Most of Mark’s Gospel prior to the passion narrative revolves around a body of water the author calls the Sea of Galilee. It is the geographical focal point where Jesus calls his disciples, preaches to the crowds, travels (by boat), and performs his miracles — including many that involve the sea itself. It is a dangerous body of water whose raging waves must be quelled by Jesus on one occasion to save his shipmates.
There is, in fact, no “sea” in the Galilee region of Palestine. There is a lake in the right location that matches the geographical description of Mark’s sea in many (thought not all) respects. But no ancient writer prior to Mark ever mentions a body of water called the Sea of Galilee, and some of the reasons Mark gives the sea such a prominent role are often overlooked.

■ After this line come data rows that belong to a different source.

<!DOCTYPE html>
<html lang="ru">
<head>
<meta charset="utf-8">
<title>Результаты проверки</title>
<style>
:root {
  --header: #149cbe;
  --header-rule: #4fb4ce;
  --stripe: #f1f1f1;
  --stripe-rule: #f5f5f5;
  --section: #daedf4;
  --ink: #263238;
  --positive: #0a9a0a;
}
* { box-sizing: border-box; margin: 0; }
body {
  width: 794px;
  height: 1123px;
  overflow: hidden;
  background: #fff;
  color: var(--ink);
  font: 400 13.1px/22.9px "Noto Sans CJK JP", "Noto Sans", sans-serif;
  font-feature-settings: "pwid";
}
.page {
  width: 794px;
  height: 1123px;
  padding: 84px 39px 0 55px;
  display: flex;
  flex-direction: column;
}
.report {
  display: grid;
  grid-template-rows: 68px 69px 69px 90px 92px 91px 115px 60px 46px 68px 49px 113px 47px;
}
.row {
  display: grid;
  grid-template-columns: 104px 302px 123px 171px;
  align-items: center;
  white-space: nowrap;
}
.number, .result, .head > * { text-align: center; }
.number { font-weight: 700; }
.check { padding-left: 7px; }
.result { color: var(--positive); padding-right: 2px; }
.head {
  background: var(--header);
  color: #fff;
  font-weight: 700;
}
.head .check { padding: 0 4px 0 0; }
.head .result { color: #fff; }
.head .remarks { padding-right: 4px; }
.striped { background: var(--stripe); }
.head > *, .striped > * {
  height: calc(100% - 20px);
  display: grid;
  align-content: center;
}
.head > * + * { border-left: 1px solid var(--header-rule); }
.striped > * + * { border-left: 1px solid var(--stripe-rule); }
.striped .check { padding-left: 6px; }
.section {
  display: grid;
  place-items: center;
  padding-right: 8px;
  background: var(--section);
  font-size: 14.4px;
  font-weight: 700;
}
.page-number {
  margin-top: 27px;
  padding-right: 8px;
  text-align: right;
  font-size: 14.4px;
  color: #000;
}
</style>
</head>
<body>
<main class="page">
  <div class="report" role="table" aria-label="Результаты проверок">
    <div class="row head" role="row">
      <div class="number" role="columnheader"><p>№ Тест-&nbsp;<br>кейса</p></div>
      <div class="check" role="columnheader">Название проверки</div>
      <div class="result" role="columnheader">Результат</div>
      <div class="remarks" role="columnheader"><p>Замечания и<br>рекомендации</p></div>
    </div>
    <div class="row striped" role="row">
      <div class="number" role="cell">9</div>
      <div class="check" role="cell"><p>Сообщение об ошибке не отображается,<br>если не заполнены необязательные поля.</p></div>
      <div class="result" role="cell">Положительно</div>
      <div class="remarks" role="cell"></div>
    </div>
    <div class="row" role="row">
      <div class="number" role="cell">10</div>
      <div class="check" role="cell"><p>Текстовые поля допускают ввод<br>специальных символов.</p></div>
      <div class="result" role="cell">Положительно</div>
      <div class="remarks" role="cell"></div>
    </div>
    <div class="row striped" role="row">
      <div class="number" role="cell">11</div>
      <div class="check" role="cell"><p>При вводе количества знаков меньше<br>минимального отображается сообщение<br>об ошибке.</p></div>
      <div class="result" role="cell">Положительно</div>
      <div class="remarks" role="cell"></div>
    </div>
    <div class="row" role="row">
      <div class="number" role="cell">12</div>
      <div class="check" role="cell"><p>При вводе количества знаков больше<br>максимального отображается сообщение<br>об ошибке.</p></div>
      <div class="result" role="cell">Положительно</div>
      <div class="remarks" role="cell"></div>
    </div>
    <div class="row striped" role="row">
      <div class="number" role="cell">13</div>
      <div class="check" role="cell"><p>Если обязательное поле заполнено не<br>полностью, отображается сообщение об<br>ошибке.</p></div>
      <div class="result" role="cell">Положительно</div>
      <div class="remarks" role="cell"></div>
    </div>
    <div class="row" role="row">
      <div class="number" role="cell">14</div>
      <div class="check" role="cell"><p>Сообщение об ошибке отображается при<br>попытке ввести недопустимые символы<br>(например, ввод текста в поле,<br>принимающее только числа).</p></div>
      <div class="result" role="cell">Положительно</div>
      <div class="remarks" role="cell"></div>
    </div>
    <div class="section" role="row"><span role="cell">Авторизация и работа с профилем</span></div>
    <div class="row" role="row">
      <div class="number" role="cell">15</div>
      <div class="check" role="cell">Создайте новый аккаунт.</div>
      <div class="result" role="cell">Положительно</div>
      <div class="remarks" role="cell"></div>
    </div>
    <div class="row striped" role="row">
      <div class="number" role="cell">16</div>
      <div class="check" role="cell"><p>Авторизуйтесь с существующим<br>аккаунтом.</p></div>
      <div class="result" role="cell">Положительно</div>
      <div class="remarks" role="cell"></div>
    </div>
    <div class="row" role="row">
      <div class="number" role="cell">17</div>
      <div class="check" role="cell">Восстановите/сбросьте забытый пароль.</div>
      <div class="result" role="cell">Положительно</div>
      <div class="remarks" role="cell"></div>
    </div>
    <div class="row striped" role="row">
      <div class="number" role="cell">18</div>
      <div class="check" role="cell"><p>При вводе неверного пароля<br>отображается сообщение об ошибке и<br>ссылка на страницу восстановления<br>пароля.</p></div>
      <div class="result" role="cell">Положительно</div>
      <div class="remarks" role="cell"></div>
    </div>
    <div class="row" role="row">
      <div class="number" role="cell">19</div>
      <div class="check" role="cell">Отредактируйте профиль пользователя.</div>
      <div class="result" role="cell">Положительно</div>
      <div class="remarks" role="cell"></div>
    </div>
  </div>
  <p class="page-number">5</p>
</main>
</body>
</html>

See also Jim Spinti’s post on how different translators deal with Mark calling the lake a ‘sea’ and what the symbolic significance of the wording may have been for the ancient author and readers.
The above connects in a natural way to Matthew Ferguson’s post about eyewitnesses, ancient biographies, and the Gospels. He wrote:
Considering that virtually every Greco-Roman biographer from the early Roman Empire, writing on subjects dating to within half a century or so of his composition, mentions his personal relation to events, the failure of any of the Gospel authors to explicitly do so should make us question whether the Gospels belong to the same literary genre as these authors…
[T]he fact that the Gospels do not explicitly discuss any of their authors’ relation to sources or events is a major reason why scholars consider them to be anonymous. The fact that historiographical biographers–such as Nepos, Tacitus, Plutarch, Suetonius, and Lucian–actually do is likewise a reason why their biographies are not considered to be anonymous. But, we do have other anonymous biographical literature from antiquity–such as the Life of Aesop, the Alexander Romance, and the Life of Secundus. These biographies are popular and novelistic, however, and not historiographical, which should thus offer us some insight into where, on the broader spectrum of Greco-Roman biography, the Gospels more appropriately belong.
The one potential point that should perhaps be made in response is that Jewish authors may or may not fit this pattern that predominated in the wider Greco-Roman world. Of course, the works that come to mind about historical events often fit the description “popular and novelistic” and so this may be a distinction without a difference. But the fact that the main archetypes that Jewish authors – including historians – sought to emulate were anonymous works from their scriptures needs to be part of the discussion.
Of related interest see Steve Wiggins’ post on false memories and recollections of uncertain reliability.